### Problem details
Among the lines below, keep only those from the one containing "<!-- stacked sheets -->" through the one containing "<!-- document lines -->", and reproduce them exactly.

-- Supplied entries follows --

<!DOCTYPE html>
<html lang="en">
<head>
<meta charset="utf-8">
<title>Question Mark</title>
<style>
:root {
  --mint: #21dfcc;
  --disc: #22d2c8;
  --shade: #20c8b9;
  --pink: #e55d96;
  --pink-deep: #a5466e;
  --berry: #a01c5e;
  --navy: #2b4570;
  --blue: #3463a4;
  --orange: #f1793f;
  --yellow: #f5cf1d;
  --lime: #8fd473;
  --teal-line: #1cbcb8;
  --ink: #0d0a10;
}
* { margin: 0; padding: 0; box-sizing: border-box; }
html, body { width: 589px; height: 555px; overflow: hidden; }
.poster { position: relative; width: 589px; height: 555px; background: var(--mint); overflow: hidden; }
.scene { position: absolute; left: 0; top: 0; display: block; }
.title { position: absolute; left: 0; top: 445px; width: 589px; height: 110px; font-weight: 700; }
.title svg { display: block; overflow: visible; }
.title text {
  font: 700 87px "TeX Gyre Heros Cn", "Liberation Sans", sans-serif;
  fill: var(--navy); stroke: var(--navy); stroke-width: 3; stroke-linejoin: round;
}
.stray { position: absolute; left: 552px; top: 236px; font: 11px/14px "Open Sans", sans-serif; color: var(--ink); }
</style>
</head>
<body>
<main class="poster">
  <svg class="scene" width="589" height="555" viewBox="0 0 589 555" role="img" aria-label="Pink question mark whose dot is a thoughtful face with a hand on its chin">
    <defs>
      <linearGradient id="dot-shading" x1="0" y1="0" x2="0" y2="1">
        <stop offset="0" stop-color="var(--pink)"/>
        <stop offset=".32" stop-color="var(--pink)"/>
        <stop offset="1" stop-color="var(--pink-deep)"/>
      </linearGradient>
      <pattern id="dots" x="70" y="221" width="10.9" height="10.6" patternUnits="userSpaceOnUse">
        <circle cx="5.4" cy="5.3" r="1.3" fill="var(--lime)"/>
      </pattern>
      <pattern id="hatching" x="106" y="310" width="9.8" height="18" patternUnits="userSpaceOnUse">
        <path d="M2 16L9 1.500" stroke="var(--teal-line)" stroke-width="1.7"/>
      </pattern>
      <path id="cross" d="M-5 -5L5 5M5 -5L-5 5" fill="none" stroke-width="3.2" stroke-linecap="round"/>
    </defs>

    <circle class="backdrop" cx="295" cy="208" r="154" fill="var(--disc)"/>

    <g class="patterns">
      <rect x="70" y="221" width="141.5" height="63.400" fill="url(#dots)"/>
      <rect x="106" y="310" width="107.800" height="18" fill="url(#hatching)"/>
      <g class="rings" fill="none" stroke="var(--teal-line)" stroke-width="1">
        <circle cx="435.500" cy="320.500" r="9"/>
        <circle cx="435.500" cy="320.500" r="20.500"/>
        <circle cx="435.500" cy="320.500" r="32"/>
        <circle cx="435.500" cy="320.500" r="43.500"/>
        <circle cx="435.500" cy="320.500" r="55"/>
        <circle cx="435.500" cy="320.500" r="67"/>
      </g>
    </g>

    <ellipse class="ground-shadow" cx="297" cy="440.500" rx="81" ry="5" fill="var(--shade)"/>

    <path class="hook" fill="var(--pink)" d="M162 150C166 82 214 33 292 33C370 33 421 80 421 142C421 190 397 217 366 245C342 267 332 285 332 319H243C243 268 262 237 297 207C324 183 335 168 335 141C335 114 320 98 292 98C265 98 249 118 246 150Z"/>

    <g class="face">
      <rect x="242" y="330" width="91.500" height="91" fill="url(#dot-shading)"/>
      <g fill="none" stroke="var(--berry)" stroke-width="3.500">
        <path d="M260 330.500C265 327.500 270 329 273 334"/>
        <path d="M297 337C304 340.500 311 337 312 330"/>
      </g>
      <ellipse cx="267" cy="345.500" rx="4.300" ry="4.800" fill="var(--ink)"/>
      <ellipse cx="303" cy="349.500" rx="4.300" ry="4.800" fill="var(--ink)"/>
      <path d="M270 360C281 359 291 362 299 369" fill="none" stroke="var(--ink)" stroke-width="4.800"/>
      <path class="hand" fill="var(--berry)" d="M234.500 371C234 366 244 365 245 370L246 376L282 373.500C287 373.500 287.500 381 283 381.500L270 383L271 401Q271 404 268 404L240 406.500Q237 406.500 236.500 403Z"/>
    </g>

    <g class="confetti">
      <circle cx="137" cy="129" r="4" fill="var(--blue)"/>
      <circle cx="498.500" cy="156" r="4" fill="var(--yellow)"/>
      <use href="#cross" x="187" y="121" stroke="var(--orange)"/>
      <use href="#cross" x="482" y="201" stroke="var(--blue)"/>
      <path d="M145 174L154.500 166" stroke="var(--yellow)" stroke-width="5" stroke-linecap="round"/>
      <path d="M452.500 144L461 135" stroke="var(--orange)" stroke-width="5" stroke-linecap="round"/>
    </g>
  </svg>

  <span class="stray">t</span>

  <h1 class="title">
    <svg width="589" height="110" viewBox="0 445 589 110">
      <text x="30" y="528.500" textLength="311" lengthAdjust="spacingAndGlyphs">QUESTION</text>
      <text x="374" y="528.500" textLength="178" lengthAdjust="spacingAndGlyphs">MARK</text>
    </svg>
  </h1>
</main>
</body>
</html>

-- Supplied entries concluded --
-- Supplied entries follows --

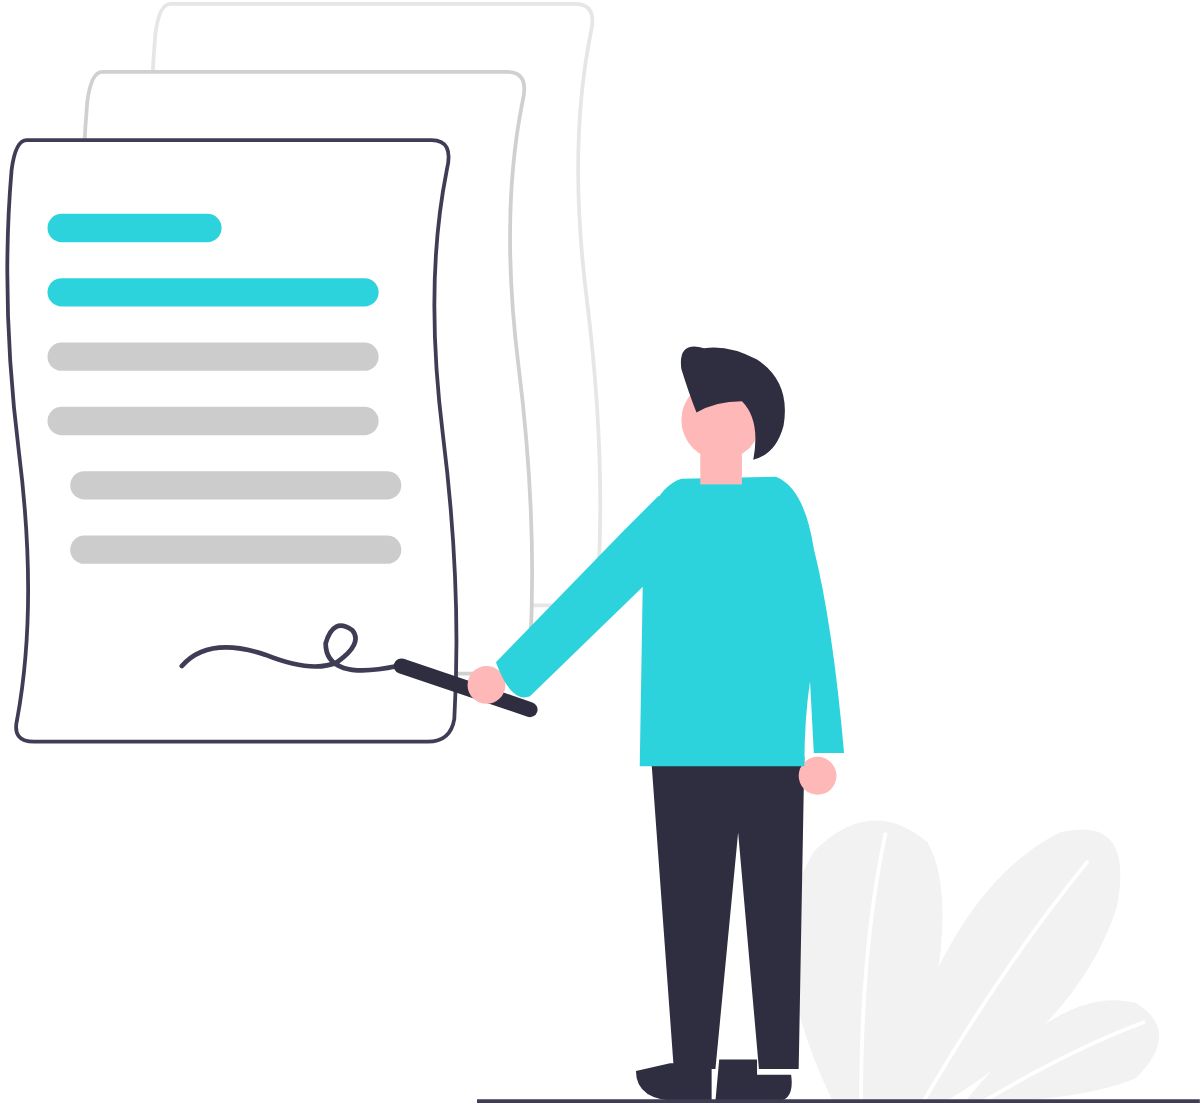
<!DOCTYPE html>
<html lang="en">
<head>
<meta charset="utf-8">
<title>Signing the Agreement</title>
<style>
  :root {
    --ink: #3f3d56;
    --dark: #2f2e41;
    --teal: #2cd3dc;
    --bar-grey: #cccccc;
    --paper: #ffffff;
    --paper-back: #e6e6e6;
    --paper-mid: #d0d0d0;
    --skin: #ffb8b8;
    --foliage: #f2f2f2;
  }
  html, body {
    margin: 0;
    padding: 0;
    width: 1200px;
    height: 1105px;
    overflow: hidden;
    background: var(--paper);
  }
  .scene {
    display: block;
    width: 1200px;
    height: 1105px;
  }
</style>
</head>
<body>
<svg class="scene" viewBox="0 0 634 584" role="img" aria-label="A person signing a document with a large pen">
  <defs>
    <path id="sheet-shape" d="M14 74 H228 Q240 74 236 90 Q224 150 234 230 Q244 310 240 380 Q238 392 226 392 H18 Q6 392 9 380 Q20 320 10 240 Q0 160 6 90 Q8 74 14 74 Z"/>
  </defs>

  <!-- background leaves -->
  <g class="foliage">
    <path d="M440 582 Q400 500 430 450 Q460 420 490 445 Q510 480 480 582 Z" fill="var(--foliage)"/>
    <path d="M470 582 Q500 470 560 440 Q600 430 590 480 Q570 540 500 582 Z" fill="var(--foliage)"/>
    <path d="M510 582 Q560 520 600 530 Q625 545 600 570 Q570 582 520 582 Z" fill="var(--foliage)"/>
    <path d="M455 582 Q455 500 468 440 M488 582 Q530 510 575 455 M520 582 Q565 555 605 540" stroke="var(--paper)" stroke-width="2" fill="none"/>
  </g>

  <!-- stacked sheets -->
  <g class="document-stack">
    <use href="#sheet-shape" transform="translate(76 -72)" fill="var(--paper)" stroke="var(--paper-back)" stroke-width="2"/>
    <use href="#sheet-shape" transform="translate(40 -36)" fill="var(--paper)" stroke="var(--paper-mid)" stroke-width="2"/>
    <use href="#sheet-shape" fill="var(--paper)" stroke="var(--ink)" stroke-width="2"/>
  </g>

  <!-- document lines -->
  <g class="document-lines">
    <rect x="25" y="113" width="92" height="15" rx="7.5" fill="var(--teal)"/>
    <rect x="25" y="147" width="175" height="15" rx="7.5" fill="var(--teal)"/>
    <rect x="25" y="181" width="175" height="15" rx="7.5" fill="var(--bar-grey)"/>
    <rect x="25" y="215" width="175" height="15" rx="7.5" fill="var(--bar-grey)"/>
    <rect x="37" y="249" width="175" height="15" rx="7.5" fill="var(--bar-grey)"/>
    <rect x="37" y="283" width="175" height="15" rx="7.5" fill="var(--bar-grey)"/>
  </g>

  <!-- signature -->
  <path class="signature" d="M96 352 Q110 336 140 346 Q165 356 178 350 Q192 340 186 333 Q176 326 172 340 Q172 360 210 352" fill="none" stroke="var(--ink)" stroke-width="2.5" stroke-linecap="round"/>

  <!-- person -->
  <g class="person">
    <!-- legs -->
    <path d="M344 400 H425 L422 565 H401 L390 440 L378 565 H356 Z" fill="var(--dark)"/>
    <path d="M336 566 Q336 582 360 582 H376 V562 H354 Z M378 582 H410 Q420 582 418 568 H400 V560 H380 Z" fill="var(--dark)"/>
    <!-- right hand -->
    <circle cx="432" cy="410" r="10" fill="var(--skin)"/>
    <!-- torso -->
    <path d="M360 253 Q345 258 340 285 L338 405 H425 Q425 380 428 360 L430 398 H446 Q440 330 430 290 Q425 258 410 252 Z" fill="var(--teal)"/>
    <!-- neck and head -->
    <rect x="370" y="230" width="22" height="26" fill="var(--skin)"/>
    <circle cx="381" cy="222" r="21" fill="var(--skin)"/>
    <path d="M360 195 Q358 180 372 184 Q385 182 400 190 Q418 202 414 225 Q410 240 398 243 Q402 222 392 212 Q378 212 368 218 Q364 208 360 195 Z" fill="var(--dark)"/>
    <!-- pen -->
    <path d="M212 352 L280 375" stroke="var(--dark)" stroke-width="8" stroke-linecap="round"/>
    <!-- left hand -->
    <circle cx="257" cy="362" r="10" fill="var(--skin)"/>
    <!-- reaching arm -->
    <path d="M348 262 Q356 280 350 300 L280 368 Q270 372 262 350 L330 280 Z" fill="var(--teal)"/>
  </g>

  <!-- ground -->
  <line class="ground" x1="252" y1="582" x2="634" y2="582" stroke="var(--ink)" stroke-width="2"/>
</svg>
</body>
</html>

-- Supplied entries concluded --

### Your solution
  <!-- stacked sheets -->
  <g class="document-stack">
    <use href="#sheet-shape" transform="translate(76 -72)" fill="var(--paper)" stroke="var(--paper-back)" stroke-width="2"/>
    <use href="#sheet-shape" transform="translate(40 -36)" fill="var(--paper)" stroke="var(--paper-mid)" stroke-width="2"/>
    <use href="#sheet-shape" fill="var(--paper)" stroke="var(--ink)" stroke-width="2"/>
  </g>

  <!-- document lines -->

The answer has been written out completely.